WHAT IS BEING ASKED:
Copy each line below containing "fadeDown".

══════════

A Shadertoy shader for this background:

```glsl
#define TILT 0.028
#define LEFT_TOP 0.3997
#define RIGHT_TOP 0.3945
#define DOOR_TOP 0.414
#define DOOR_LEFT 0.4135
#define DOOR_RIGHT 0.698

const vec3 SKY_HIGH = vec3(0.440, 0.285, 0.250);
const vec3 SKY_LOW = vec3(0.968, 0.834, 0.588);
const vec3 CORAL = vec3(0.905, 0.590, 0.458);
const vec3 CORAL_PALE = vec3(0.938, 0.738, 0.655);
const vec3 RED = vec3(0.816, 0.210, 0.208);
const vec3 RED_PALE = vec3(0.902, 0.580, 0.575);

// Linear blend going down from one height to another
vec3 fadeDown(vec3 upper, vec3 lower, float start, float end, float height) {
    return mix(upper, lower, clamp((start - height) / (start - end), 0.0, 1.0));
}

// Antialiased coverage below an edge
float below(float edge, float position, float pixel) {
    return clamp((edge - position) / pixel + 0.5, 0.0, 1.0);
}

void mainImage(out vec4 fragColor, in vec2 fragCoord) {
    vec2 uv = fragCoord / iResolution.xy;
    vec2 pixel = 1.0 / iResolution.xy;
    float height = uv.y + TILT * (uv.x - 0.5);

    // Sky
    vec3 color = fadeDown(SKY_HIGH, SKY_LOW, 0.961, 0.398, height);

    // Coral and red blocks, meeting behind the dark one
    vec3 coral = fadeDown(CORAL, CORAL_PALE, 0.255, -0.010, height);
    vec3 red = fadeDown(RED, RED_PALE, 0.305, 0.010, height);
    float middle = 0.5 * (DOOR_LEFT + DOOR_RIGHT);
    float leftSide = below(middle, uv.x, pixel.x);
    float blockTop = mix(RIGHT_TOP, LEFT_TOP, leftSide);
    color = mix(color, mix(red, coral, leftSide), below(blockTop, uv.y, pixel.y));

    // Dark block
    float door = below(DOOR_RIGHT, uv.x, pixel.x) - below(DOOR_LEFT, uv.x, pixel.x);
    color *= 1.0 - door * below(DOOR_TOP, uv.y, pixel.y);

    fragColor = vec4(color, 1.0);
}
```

══════════

ANSWER SPACE:
vec3 fadeDown(vec3 upper, vec3 lower, float start, float end, float height) {
    vec3 color = fadeDown(SKY_HIGH, SKY_LOW, 0.961, 0.398, height);
    vec3 coral = fadeDown(CORAL, CORAL_PALE, 0.255, -0.010, height);
    vec3 red = fadeDown(RED, RED_PALE, 0.305, 0.010, height);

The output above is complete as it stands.